- **Records from a dataset**:
== Segment start ==

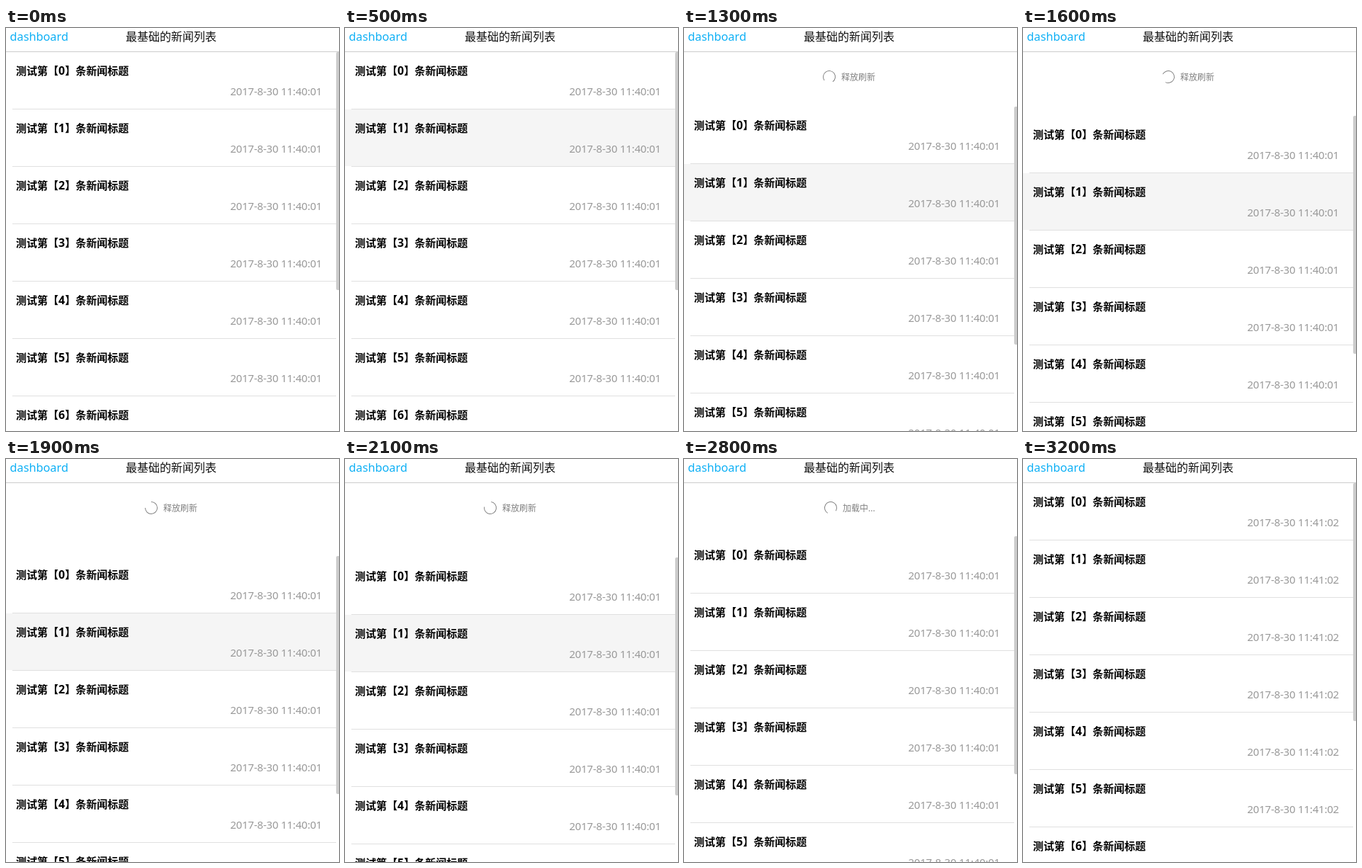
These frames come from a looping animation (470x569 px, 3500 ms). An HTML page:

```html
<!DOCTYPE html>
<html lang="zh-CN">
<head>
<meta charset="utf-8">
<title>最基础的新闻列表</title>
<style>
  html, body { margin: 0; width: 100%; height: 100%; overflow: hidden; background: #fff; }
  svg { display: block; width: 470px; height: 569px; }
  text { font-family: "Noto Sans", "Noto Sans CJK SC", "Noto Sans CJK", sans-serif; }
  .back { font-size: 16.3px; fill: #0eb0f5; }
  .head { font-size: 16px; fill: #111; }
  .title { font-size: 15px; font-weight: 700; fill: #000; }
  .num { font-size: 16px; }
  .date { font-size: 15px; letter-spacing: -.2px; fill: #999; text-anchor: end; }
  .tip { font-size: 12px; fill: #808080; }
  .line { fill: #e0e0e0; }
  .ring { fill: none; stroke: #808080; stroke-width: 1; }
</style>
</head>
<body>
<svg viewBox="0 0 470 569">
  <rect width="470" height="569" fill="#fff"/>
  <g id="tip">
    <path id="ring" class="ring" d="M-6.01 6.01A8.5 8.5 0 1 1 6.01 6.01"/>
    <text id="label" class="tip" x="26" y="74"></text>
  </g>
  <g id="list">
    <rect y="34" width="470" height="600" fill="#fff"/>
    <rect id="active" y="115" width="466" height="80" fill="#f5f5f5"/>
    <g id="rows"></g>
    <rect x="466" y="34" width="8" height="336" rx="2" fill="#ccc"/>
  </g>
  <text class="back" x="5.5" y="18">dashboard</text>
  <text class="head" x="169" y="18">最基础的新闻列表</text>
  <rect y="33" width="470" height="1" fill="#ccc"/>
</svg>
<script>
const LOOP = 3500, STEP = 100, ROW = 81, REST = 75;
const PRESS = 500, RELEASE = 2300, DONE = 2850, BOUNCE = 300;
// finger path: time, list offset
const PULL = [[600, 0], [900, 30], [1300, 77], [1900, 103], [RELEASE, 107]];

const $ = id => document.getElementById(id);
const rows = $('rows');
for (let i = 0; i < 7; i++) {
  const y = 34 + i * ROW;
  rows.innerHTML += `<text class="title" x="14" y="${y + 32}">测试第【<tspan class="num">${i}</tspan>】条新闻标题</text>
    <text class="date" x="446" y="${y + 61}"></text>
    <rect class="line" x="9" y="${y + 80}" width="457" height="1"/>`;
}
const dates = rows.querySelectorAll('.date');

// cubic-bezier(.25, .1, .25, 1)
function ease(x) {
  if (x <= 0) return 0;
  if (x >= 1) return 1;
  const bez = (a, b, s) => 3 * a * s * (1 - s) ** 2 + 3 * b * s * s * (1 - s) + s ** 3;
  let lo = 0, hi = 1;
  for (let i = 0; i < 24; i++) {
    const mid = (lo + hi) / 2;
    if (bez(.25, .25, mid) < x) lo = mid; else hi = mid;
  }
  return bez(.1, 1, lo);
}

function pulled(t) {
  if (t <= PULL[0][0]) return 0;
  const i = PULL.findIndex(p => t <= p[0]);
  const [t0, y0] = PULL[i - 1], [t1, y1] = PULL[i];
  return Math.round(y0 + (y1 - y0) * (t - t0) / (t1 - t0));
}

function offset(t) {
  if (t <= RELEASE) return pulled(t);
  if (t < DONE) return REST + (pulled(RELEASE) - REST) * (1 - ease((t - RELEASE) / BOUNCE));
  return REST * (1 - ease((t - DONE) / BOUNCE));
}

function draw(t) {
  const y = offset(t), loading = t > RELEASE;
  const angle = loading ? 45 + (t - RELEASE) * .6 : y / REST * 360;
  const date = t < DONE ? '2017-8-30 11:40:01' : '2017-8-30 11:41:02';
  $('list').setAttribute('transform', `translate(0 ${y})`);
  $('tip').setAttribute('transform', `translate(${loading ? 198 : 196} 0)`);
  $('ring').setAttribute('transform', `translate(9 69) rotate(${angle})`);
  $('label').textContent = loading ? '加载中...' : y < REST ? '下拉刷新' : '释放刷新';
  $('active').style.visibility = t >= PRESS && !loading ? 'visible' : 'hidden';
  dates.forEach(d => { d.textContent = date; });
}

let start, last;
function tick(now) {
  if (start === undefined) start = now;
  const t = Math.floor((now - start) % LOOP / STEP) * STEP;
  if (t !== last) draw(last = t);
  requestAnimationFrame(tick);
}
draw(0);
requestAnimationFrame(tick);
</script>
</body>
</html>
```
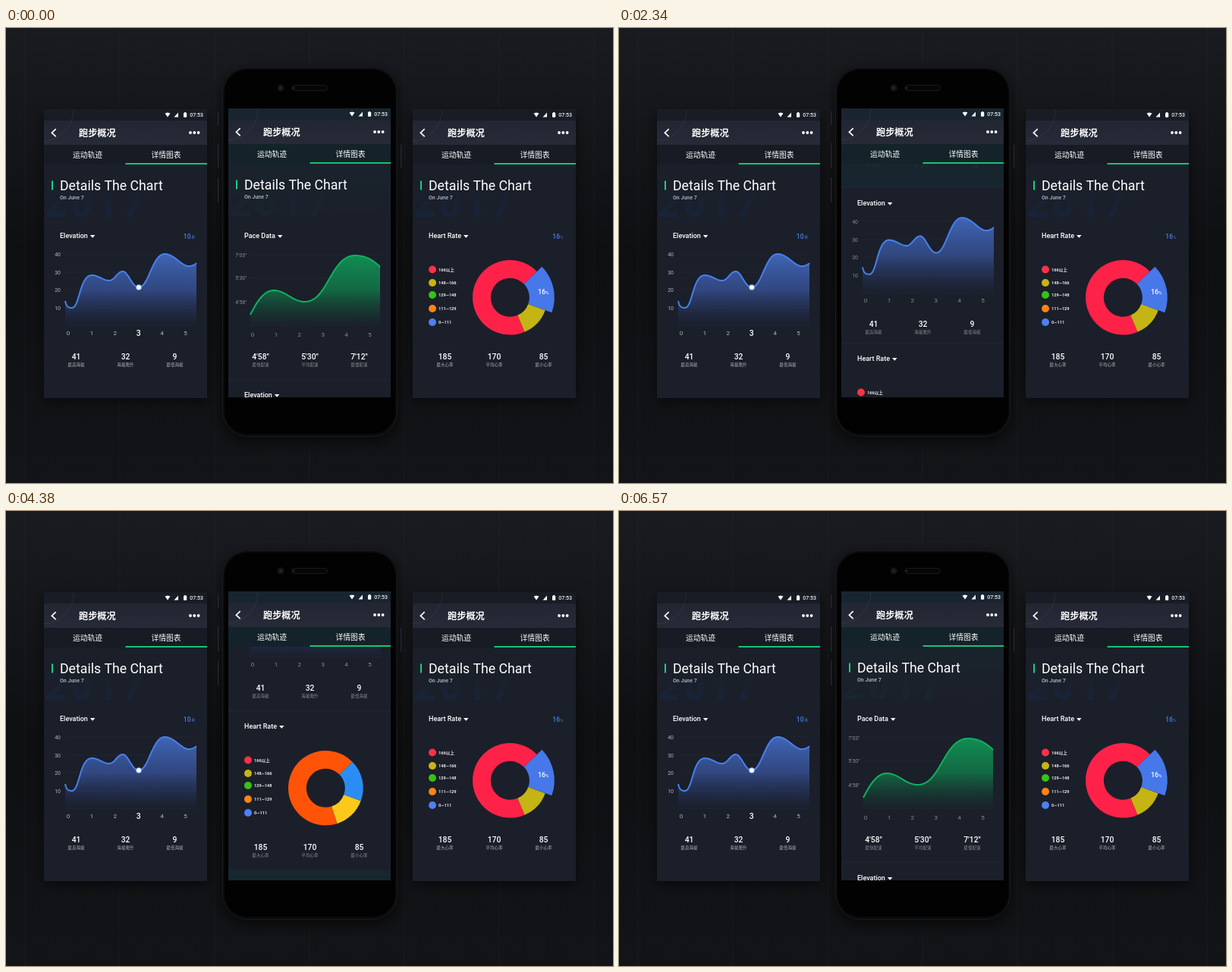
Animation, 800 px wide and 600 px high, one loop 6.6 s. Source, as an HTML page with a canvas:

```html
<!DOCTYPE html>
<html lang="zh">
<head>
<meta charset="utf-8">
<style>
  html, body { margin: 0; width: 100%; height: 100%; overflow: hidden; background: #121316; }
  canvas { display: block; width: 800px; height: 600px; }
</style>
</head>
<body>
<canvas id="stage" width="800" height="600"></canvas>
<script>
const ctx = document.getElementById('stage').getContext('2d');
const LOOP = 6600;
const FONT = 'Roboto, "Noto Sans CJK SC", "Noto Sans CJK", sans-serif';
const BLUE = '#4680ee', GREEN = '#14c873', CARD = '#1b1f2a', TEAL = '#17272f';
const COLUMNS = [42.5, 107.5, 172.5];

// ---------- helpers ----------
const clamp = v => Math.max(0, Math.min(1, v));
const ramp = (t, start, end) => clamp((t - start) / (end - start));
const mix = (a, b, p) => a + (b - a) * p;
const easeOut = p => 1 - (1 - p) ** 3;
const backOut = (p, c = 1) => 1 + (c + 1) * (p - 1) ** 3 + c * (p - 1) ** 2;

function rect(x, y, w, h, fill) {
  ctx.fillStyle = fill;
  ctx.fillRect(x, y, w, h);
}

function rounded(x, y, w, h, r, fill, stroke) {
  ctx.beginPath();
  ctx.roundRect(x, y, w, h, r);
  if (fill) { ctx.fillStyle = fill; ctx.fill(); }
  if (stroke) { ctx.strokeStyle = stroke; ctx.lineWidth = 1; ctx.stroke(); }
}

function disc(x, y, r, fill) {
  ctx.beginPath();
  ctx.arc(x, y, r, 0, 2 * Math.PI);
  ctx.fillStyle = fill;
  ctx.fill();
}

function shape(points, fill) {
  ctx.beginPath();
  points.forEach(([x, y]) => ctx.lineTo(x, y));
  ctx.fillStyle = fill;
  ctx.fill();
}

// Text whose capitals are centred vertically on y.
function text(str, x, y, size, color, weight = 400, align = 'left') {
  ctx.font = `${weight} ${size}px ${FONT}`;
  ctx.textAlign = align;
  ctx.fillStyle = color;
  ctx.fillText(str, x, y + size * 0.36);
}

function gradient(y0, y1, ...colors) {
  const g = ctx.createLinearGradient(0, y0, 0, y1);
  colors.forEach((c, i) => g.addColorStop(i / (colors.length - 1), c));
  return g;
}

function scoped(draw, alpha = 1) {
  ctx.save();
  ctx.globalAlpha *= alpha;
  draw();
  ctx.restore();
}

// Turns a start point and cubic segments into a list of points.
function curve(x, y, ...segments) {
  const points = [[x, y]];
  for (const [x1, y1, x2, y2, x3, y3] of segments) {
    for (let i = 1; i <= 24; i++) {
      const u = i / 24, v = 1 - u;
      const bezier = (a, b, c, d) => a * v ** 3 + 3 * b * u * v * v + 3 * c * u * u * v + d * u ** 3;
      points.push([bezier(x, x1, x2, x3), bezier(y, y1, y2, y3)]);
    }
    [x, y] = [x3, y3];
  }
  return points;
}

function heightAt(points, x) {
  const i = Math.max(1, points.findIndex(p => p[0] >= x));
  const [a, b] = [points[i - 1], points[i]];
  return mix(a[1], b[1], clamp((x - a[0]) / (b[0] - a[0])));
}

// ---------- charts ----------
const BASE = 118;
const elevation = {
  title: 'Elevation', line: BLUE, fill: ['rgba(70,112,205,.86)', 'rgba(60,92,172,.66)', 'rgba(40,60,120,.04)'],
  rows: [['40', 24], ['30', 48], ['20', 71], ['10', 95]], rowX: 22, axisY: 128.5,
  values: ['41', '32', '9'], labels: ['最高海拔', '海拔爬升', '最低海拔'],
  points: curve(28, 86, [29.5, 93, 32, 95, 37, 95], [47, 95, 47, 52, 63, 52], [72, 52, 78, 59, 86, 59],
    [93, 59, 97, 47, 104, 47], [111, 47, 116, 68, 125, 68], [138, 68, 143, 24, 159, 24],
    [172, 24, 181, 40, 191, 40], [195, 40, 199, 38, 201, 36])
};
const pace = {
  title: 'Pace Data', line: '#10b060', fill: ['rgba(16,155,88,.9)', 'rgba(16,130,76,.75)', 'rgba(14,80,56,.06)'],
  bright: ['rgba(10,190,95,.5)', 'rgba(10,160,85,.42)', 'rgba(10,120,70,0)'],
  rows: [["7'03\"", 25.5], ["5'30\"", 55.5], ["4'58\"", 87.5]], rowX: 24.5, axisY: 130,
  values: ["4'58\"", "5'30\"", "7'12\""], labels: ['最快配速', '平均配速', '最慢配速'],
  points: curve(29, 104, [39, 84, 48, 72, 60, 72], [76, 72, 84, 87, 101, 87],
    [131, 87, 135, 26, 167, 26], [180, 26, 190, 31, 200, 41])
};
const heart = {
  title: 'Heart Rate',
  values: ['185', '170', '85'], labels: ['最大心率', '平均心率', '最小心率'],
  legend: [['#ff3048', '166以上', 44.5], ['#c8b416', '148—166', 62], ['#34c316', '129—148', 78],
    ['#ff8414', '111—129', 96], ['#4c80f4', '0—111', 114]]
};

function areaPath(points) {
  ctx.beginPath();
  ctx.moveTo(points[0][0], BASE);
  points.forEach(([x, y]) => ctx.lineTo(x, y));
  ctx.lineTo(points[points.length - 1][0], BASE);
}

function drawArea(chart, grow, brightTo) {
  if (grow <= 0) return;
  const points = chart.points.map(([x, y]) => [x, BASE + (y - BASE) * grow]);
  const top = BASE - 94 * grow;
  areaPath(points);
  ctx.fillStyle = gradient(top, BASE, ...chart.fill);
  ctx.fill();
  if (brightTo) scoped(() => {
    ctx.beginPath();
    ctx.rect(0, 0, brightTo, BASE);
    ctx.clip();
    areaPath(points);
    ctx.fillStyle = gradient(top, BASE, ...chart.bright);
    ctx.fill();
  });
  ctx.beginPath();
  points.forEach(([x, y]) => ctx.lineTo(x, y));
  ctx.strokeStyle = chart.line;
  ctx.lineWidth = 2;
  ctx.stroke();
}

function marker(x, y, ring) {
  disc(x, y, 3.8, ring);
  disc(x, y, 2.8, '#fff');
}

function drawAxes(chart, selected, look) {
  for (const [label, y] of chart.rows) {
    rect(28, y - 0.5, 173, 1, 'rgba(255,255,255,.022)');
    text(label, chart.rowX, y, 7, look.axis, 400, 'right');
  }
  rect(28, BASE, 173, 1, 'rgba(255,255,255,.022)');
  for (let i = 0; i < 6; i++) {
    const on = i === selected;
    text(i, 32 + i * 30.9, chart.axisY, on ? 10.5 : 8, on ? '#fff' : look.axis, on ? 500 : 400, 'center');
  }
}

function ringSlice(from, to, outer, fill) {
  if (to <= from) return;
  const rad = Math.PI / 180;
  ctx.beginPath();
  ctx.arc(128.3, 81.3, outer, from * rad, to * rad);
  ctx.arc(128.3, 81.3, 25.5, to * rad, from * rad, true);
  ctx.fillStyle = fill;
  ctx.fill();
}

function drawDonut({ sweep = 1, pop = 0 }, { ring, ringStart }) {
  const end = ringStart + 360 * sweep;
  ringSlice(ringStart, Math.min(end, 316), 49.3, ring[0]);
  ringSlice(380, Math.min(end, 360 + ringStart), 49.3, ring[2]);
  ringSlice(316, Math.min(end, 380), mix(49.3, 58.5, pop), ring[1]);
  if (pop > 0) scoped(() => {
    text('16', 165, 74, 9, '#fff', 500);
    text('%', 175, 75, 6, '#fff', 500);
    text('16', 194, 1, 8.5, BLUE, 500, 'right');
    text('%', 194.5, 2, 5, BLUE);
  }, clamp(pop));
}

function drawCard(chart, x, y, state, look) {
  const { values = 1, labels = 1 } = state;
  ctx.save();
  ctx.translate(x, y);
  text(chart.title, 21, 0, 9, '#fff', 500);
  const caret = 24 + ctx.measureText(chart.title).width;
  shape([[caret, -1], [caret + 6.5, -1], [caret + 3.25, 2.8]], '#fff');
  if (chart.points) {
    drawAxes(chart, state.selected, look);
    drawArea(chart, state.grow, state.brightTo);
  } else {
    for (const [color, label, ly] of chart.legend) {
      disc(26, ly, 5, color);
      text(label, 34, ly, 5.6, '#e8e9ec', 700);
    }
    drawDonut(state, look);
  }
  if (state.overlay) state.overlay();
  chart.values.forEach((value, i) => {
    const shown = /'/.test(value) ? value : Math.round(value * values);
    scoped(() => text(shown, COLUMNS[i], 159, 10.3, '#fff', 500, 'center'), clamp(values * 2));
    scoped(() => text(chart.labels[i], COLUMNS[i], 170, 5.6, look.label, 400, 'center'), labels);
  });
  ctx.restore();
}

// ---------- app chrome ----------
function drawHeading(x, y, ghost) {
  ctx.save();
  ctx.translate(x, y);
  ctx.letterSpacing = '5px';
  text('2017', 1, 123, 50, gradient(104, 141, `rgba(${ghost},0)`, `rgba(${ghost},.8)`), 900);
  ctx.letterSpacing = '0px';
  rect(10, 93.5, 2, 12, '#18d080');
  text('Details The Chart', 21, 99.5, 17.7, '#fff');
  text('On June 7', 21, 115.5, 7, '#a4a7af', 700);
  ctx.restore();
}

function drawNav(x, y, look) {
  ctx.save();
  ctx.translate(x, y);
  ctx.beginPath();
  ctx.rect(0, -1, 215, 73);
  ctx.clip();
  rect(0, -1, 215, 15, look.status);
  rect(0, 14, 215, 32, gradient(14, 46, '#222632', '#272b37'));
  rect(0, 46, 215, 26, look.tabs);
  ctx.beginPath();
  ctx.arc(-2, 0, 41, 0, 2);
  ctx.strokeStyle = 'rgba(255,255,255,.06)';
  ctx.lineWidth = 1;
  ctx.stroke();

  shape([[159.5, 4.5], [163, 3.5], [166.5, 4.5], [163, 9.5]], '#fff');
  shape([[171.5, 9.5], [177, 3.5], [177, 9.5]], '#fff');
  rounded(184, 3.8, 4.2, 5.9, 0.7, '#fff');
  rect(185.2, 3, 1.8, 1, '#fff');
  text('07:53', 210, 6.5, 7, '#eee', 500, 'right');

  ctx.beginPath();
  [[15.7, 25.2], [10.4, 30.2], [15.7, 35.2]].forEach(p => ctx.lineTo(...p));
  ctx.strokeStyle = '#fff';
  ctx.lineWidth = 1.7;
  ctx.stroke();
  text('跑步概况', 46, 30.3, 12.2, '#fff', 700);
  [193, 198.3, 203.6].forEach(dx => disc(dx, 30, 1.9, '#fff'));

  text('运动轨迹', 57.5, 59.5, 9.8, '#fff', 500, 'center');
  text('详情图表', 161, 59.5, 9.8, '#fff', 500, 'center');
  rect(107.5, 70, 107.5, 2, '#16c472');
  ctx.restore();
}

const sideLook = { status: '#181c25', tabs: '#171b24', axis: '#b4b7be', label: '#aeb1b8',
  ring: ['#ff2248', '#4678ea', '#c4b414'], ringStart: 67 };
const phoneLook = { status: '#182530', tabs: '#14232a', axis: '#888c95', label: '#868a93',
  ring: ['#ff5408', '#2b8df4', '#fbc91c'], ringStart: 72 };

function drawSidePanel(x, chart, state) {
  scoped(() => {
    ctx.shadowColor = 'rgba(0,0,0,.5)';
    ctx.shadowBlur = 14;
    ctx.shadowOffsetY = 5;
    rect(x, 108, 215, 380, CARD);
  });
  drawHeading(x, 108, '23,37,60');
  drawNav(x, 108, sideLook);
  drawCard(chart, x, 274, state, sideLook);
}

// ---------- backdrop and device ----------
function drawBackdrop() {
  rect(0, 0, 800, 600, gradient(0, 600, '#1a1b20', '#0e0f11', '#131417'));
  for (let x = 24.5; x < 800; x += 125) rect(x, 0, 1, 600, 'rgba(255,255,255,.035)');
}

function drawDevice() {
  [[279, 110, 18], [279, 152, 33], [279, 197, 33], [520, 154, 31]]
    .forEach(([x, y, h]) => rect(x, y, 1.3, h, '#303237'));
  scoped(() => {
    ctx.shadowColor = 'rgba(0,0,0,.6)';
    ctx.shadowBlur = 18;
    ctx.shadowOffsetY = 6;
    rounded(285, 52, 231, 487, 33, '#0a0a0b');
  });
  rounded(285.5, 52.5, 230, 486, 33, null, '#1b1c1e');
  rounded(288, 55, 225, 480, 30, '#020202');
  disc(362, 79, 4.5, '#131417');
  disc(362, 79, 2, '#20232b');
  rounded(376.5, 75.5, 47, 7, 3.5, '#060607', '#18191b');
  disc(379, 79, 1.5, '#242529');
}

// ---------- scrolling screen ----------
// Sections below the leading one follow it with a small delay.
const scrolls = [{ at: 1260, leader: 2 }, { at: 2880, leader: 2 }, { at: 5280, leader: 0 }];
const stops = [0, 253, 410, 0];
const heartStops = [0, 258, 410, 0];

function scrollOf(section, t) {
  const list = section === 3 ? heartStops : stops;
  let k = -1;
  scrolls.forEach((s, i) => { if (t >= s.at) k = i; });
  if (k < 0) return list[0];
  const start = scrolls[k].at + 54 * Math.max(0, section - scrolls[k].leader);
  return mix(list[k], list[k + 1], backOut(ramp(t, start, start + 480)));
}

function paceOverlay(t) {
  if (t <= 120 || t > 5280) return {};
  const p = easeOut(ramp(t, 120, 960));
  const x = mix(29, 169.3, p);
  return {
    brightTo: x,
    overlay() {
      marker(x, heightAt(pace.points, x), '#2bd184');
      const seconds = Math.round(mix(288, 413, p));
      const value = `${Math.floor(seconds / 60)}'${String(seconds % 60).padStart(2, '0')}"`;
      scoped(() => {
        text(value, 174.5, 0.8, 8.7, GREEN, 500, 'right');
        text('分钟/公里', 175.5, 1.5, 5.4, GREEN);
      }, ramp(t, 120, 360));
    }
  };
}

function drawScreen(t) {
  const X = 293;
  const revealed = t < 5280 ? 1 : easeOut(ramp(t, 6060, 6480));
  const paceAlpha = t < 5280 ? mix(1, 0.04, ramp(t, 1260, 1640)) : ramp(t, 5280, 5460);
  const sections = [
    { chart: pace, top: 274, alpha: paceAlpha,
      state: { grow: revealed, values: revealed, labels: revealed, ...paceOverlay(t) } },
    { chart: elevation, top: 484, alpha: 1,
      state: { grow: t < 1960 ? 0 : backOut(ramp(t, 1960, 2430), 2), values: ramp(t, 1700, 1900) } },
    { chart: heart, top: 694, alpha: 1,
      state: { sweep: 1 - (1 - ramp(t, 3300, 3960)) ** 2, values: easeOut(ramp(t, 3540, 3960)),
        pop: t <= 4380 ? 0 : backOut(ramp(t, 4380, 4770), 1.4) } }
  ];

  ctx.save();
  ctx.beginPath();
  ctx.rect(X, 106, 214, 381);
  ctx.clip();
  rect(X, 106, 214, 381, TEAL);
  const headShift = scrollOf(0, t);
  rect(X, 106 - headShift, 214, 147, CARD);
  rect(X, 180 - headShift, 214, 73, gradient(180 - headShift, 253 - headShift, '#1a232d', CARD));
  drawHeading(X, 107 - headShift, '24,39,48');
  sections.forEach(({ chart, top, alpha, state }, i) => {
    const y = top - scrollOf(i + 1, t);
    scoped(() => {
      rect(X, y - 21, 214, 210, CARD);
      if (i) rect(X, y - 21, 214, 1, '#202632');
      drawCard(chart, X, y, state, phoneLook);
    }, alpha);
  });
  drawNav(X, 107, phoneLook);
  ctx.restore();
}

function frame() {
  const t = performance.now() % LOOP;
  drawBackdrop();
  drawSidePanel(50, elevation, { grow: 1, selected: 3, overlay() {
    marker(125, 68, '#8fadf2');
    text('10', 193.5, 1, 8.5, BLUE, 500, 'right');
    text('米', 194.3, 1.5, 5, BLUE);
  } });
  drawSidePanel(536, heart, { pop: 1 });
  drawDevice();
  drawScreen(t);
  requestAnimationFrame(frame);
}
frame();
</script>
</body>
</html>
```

== Segment end ==

- **Description of the task**:
Wherever a line of the data holds "loading", copy that line.

- **Written answer**:
  const y = offset(t), loading = t > RELEASE;
  const angle = loading ? 45 + (t - RELEASE) * .6 : y / REST * 360;
  $('tip').setAttribute('transform', `translate(${loading ? 198 : 196} 0)`);
  $('label').textContent = loading ? '加载中...' : y < REST ? '下拉刷新' : '释放刷新';
  $('active').style.visibility = t >= PRESS && !loading ? 'visible' : 'hidden';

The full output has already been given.